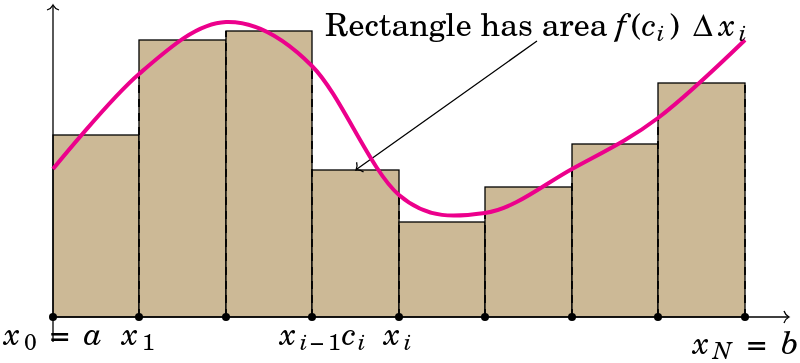
<!DOCTYPE html>
<html lang="en">
<head>
<meta charset="utf-8">
<title>Riemann sum with rectangles</title>
<style>
:root { --paper: #fff; --ink: #000; --bar: #ccb996; --curve: #ec008c; }
* { box-sizing: border-box; }
body { margin: 0; background: var(--paper); }
.diagram {
  position: relative; width: 800px; height: 363px; overflow: hidden;
  color: var(--ink); font: 32px/0 "TeX Gyre Schola", "Liberation Serif", serif;
}
.plot { position: absolute; inset: 0; }
.bars { fill: var(--bar); stroke: var(--ink); stroke-width: 1.3; }
.line { fill: none; stroke: var(--ink); stroke-width: 1.3; }
.dashes { fill: none; stroke: var(--ink); stroke-width: 1.8; stroke-dasharray: 8 6; }
.curve { fill: none; stroke: var(--curve); stroke-width: 4; }
/* The strut puts the text baseline 40px below the top of each label. */
.label { position: absolute; left: var(--x); top: calc(var(--baseline) - 40px); white-space: nowrap; }
.label::before { content: ""; display: inline-block; height: 40px; }
.label span, .label var, .label sub { display: inline-block; width: var(--w); }
.label sub { position: relative; top: 5px; font-size: 23px; vertical-align: baseline; }
.label sub var { width: auto; }
</style>
</head>
<body>
<main class="diagram">
  <svg class="plot" width="800" height="363" viewBox="0 0 800 363" role="img" aria-label="Curve over eight rectangles approximating the area from a to b">
    <defs>
      <path id="arrowhead" class="line" d="M-5 -6C-4 -3 -2 -1 0 0C-2 1 -4 3 -5 6"/>
      <circle id="node" r="4"/>
    </defs>
    <g class="bars">
      <rect x="53" y="135" width="86" height="182"/>
      <rect x="139" y="40" width="87" height="277"/>
      <rect x="226" y="31" width="86" height="286"/>
      <rect x="312" y="170" width="87" height="147"/>
      <rect x="399" y="222" width="86" height="95"/>
      <rect x="485" y="187" width="87" height="130"/>
      <rect x="572" y="144" width="86" height="173"/>
      <rect x="658" y="83" width="87" height="234"/>
    </g>
    <path class="dashes" d="M139 317V74M226 317V31M312 317V66M399 317V195M485 317V213M572 317V169M658 317V118M745 317V83"/>
    <path class="line" d="M53 342V6M53 317H788M537 41L357 169"/>
    <use href="#arrowhead" transform="translate(53 5) rotate(-90)"/>
    <use href="#arrowhead" transform="translate(789 317)"/>
    <use href="#arrowhead" transform="translate(356 170) rotate(144.6)"/>
    <path class="curve" d="M53 169C53 169 110 99 139 74S197 23 226 22S283 37 312 66S370 170 399 195S456 217 485 213S543 185 572 169S629 140 658 118S745 40 745 40"/>
    <g class="nodes">
      <use href="#node" x="53" y="317"/>
      <use href="#node" x="139" y="317"/>
      <use href="#node" x="226" y="317"/>
      <use href="#node" x="312" y="317"/>
      <use href="#node" x="399" y="317"/>
      <use href="#node" x="485" y="317"/>
      <use href="#node" x="572" y="317"/>
      <use href="#node" x="658" y="317"/>
      <use href="#node" x="745" y="317"/>
    </g>
  </svg>

  <div class="label" style="--x:325px;--baseline:36px"><span style="--w:291px">Rectangle has area</span><var style="--w:15px">f</var><span style="--w:11px">(</span><var style="--w:15px">c</var><sub style="--w:12px"><var>i</var></sub><span style="--w:24px">)</span><span style="--w:26px">Δ</span><var style="--w:20px">x</var><sub><var>i</var></sub></div>
  <div class="label" style="--x:4px;--baseline:345px"><var style="--w:20px">x</var><sub style="--w:26px">0</sub><span style="--w:34px">=</span><var>a</var></div>
  <div class="label" style="--x:122px;--baseline:345px"><var style="--w:20px">x</var><sub>1</sub></div>
  <div class="label" style="--x:280px;--baseline:345px"><var style="--w:20px">x</var><sub style="--w:10px"><var>i</var></sub><sub style="--w:18px">−</sub><sub>1</sub></div>
  <div class="label" style="--x:342px;--baseline:345px"><var style="--w:16px">c</var><sub><var>i</var></sub></div>
  <div class="label" style="--x:384px;--baseline:345px"><var style="--w:20px">x</var><sub><var>i</var></sub></div>
  <div class="label" style="--x:693px;--baseline:354px"><var style="--w:20px">x</var><sub style="--w:34px"><var>N</var></sub><span style="--w:34px">=</span><var>b</var></div>
</main>
</body>
</html>
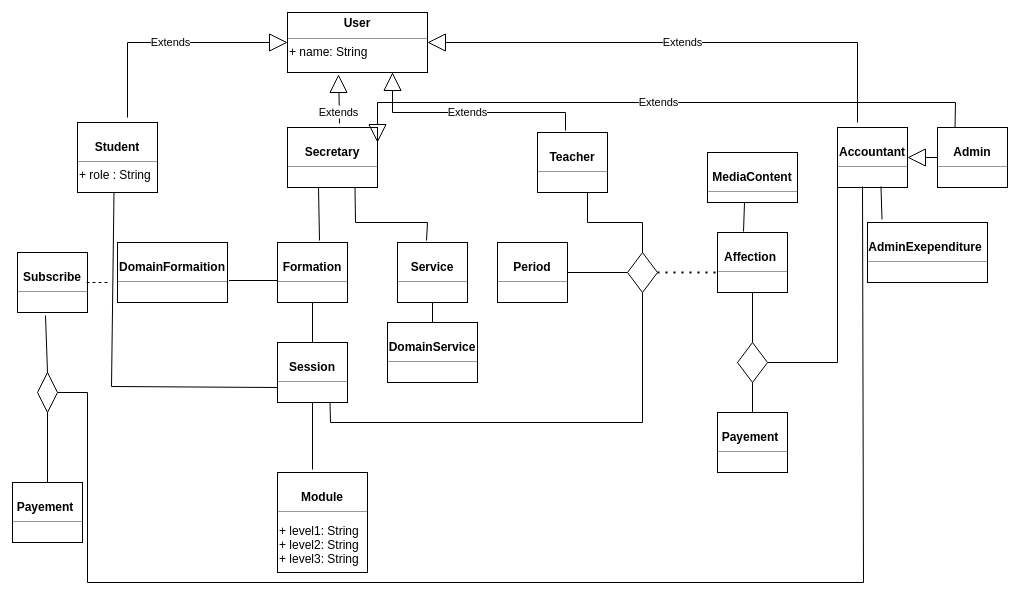
<!DOCTYPE html>
<html lang="en">
<head>
<meta charset="utf-8">
<title>Class diagram</title>
<style>
:root { --ink: #000; --paper: #fff; --rule: #999; }
* { box-sizing: border-box; margin: 0; padding: 0; }
html, body { width: 1020px; height: 596px; overflow: hidden; background: var(--paper); }
.diagram {
  position: relative; width: 1020px; height: 596px; overflow: hidden;
  color: var(--ink); font: 12px/14px "Liberation Sans", Arial, sans-serif;
}
.links { position: absolute; inset: 0; fill: none; stroke: var(--ink); stroke-width: 1; }
.links .shape { fill: var(--paper); }
.class {
  position: absolute; left: var(--x); top: var(--y); width: var(--w, 71px); height: var(--h, 61px);
  border: 1px solid var(--ink); white-space: nowrap;
}
.class h2 {
  display: flex; justify-content: center; height: 39px; padding: 17px 1px 0 0;
  border-bottom: 1px solid var(--rule); font-size: 12px; line-height: 14px;
}
.class.nudged h2 { padding-right: 5px; }
.class.compact h2 { height: 26px; padding-top: 3px; }
.class ul { list-style: none; padding: 6px 0 0 1px; }
.class ul.levels { padding-top: 12px; }
.label {
  position: absolute; left: var(--x); top: var(--y); transform: translate(-50%, -50%);
  background: var(--paper); font-size: 11px; line-height: 13px;
}
</style>
</head>
<body>
<main class="diagram">
  <svg class="links" width="1020" height="596" viewBox="0 0 1020 596" aria-hidden="true">
    <g transform="translate(.5 .5)">
      <g id="inheritance">
        <polyline points="127,117 127,42 269,42"/>
        <polyline points="339,123 338.5,92"/>
        <polyline points="565,130 565,112 392,112 392,90"/>
        <polyline points="954.5,127 955,102 377,102 377,124"/>
        <polyline points="857,122 857,42 445,42"/>
        <line x1="937" y1="157" x2="925" y2="157"/>
        <g class="shape">
          <polygon points="286,42 269,33.5 269,50.5"/>
          <polygon points="338,75 329.5,92 346.5,92"/>
          <polygon points="392,73 383.5,90 400.5,90"/>
          <polygon points="377,141 368.5,124 385.5,124"/>
          <polygon points="428,42 445,33.5 445,50.5"/>
          <polygon points="908,157 925,148.5 925,165.5"/>
        </g>
      </g>
      <g id="associations">
        <polyline points="113.5,192 111,386 277,387"/>
        <line x1="318" y1="187" x2="319" y2="240"/>
        <polyline points="354.5,187 355,222 427,222 426,240"/>
        <line x1="228.5" y1="280" x2="277" y2="280"/>
        <line x1="312" y1="302" x2="312" y2="342"/>
        <line x1="312" y1="402" x2="312" y2="469"/>
        <line x1="432" y1="302" x2="432" y2="322"/>
        <polyline points="587,192 587,222 642,222 642,252"/>
        <line x1="567" y1="272" x2="627" y2="272"/>
        <polyline points="642,292 642,422 330,422 329.5,402"/>
        <line x1="744" y1="202" x2="743" y2="231"/>
        <line x1="752" y1="292" x2="752" y2="342"/>
        <line x1="752" y1="382" x2="752" y2="412"/>
        <polyline points="837,187 837,362 767,362"/>
        <line x1="880.5" y1="186" x2="881.5" y2="219"/>
        <line x1="45" y1="315" x2="47" y2="372"/>
        <line x1="47" y1="412" x2="47" y2="482"/>
        <polyline points="57,392 87,392 87,582 863,582 862,186"/>
        <line x1="86" y1="282" x2="107" y2="282" stroke-dasharray="3 3"/>
        <line x1="657" y1="272" x2="717" y2="272" stroke-width="2" stroke-dasharray="2 6"/>
      </g>
      <g id="junctions" class="shape">
        <polygon points="642,252 657,272 642,292 627,272"/>
        <polygon points="752,342 767,362 752,382 737,362"/>
        <polygon points="47,372 57,392 47,412 37,392"/>
      </g>
    </g>
  </svg>

  <span class="label" style="--x:170.5px;--y:41.5px">Extends</span>
  <span class="label" style="--x:338.5px;--y:111.5px">Extends</span>
  <span class="label" style="--x:467.5px;--y:111.5px">Extends</span>
  <span class="label" style="--x:658.5px;--y:101.5px">Extends</span>
  <span class="label" style="--x:682.5px;--y:41.5px">Extends</span>

  <section class="class compact" style="--x:287px;--y:12px;--w:141px">
    <h2>User</h2>
    <ul><li>+ name: String</li></ul>
  </section>
  <section class="class" style="--x:77px;--y:122px;--w:81px;--h:71px">
    <h2>Student</h2>
    <ul><li>+ role : String</li></ul>
  </section>
  <section class="class" style="--x:287px;--y:127px;--w:91px"><h2>Secretary</h2></section>
  <section class="class" style="--x:537px;--y:132px"><h2>Teacher</h2></section>
  <section class="class" style="--x:707px;--y:152px;--w:91px;--h:51px"><h2>MediaContent</h2></section>
  <section class="class" style="--x:837px;--y:127px"><h2>Accountant</h2></section>
  <section class="class" style="--x:937px;--y:127px"><h2>Admin</h2></section>
  <section class="class" style="--x:17px;--y:252px"><h2>Subscribe</h2></section>
  <section class="class" style="--x:117px;--y:242px;--w:111px"><h2>DomainFormaition</h2></section>
  <section class="class" style="--x:277px;--y:242px"><h2>Formation</h2></section>
  <section class="class" style="--x:397px;--y:242px"><h2>Service</h2></section>
  <section class="class" style="--x:497px;--y:242px"><h2>Period</h2></section>
  <section class="class nudged" style="--x:717px;--y:232px"><h2>Affection</h2></section>
  <section class="class nudged" style="--x:867px;--y:222px;--w:121px"><h2>AdminExependiture</h2></section>
  <section class="class" style="--x:387px;--y:322px;--w:91px"><h2>DomainService</h2></section>
  <section class="class" style="--x:277px;--y:342px"><h2>Session</h2></section>
  <section class="class nudged" style="--x:717px;--y:412px"><h2>Payement</h2></section>
  <section class="class nudged" style="--x:12px;--y:482px"><h2>Payement</h2></section>
  <section class="class" style="--x:277px;--y:472px;--w:91px;--h:101px">
    <h2>Module</h2>
    <ul class="levels">
      <li>+ level1: String</li>
      <li>+ level2: String</li>
      <li>+ level3: String</li>
    </ul>
  </section>
</main>
</body>
</html>
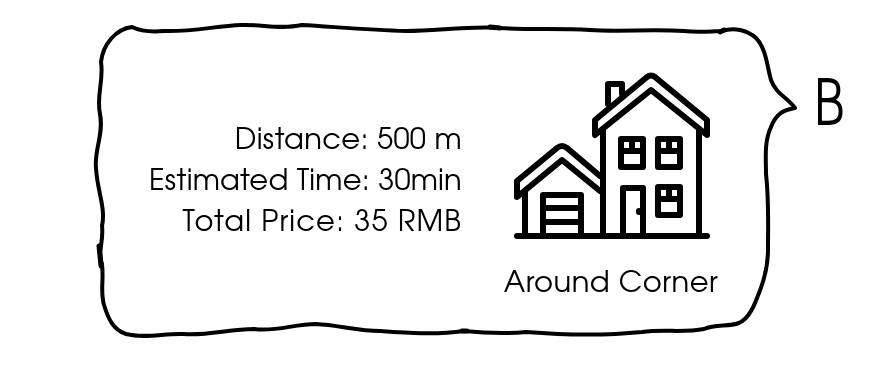
<!DOCTYPE html>
<html lang="en">
<head>
<meta charset="utf-8">
<title>Around Corner</title>
<style>
:root {
  --ink: #000;
  --paper: #fff;
}
* { box-sizing: border-box; margin: 0; padding: 0; }
html, body { width: 888px; height: 371px; overflow: hidden; background: var(--paper); }
body { color: var(--ink); font: 29px/1 "TeX Gyre Adventor", "Inter", sans-serif; }
.route-note { position: relative; width: 888px; height: 371px; overflow: hidden; }
.bubble { position: absolute; inset: 0; fill: none; stroke: var(--ink); stroke-width: 4; stroke-linejoin: round; stroke-linecap: round; }
.content {
  position: absolute; left: 98px; top: 26px; width: 671px; height: 310px;
  display: grid; grid-template-columns: 364px 216px; column-gap: 41px; align-items: start;
}
/* Every text line sits on a shared baseline */
.line { display: flex; align-items: baseline; height: 41px; white-space: nowrap; }
.line::before { content: ""; width: 0; height: 33px; }
.details { padding-top: 90px; list-style: none; }
.details .line { justify-content: flex-end; }
.distance { letter-spacing: .3px; }
.time { letter-spacing: .2px; }
.price { letter-spacing: 1.1px; }
.place { padding-top: 44px; }
.house { display: block; width: 216px; height: 189px; fill: none; stroke: var(--ink); stroke-width: 6; stroke-linejoin: round; stroke-linecap: round; }
.place .line { justify-content: center; letter-spacing: .5px; }
.marker {
  position: absolute; left: 814px; top: 60px; height: 70px;
  font-size: 64px; transform: scaleX(.82); transform-origin: left;
}
.marker::before { height: 65px; }
</style>
</head>
<body>
<main class="route-note">
  <svg class="bubble" viewBox="0 0 888 371" width="888" height="371" aria-hidden="true">
    <path d="M132 27C142 32 152 32 164 31C192 32 216 26 241 25C262 24 279 30 302 25C336 27 369 30 406 31C438 31 466 26 500 28C530 30 560 28 590 30C620 32 650 29 684 31C700 33 712 31 722 31C734 27 747 30 756 38C766 48 767 66 771 80C776 94 787 97 795 108C783 110 776 114 771 127C764 142 766 158 766 174C769 200 768 226 768 250C768 268 763 284 757 298C753 309 748 319 739 323C728 327 716 324 704 329C684 333 664 329 642 332C602 336 564 335 526 332C504 334 484 333 464 331C436 335 408 333 380 331C358 331 338 325 316 324C294 324 276 332 254 329C230 329 206 336 184 334C164 333 146 339 126 334C113 330 108 318 104 305C100 291 104 280 102 264C97 252 104 242 102 226C106 208 97 190 96 168C94 150 104 134 100 114C96 96 104 80 101 62C103 44 116 29 132 27Z"/>
    <path stroke-width="5" d="M490 27L500 28M720 32L724 30M462 331L467 331M99 246L101 266"/>
  </svg>

  <div class="content">
    <ul class="details">
      <li class="line distance">Distance: 500 m</li>
      <li class="line time">Estimated Time: 30min</li>
      <li class="line price">Total Price: 35 RMB</li>
    </ul>

    <section class="place">
      <svg class="house" viewBox="503 70 216 189" role="img" aria-label="House with garage">
        <defs>
          <g id="window">
            <rect width="22" height="28"/>
            <path d="M0 12H22M11 0V12"/>
          </g>
        </defs>
        <path class="ground" d="M517 236H707"/>
        <path class="chimney" d="M608 104V84H622V94"/>
        <path class="main-roof" d="M595 120L647 77Q651 74 655 77L707 120V135L651 90L595 135Z"/>
        <path class="main-walls" d="M603 130V236M699 130V236"/>
        <path class="garage-roof" d="M600 176L567 148Q562 144 557 148L517 181V197L562 160L600 191"/>
        <path class="garage-wall" d="M525 192V236"/>
        <path class="garage-door" d="M543 236V195H581V236M543 208H581M543 222H581"/>
        <path class="front-door" d="M623 236V188H643V236M639 211V212"/>
        <use href="#window" x="621" y="139"/>
        <use href="#window" x="658" y="139"/>
        <use href="#window" x="658" y="187"/>
        <path class="window-bar" d="M632 151V167M669 151V167" stroke-width="0"/>
      </svg>
      <h1 class="line" style="font: inherit">Around Corner</h1>
    </section>
  </div>

  <p class="line marker">B</p>
</main>
</body>
</html>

### Exercise directions
Which lines of the data above contain "transform"? Copy each one.

### Task response
    <use href="#arrowhead" transform="translate(53 5) rotate(-90)"/>
    <use href="#arrowhead" transform="translate(789 317)"/>
    <use href="#arrowhead" transform="translate(356 170) rotate(144.6)"/>
  position: absolute; left: var(--x); top: var(--y); transform: translate(-50%, -50%);
    <g transform="translate(.5 .5)">
  font-size: 64px; transform: scaleX(.82); transform-origin: left;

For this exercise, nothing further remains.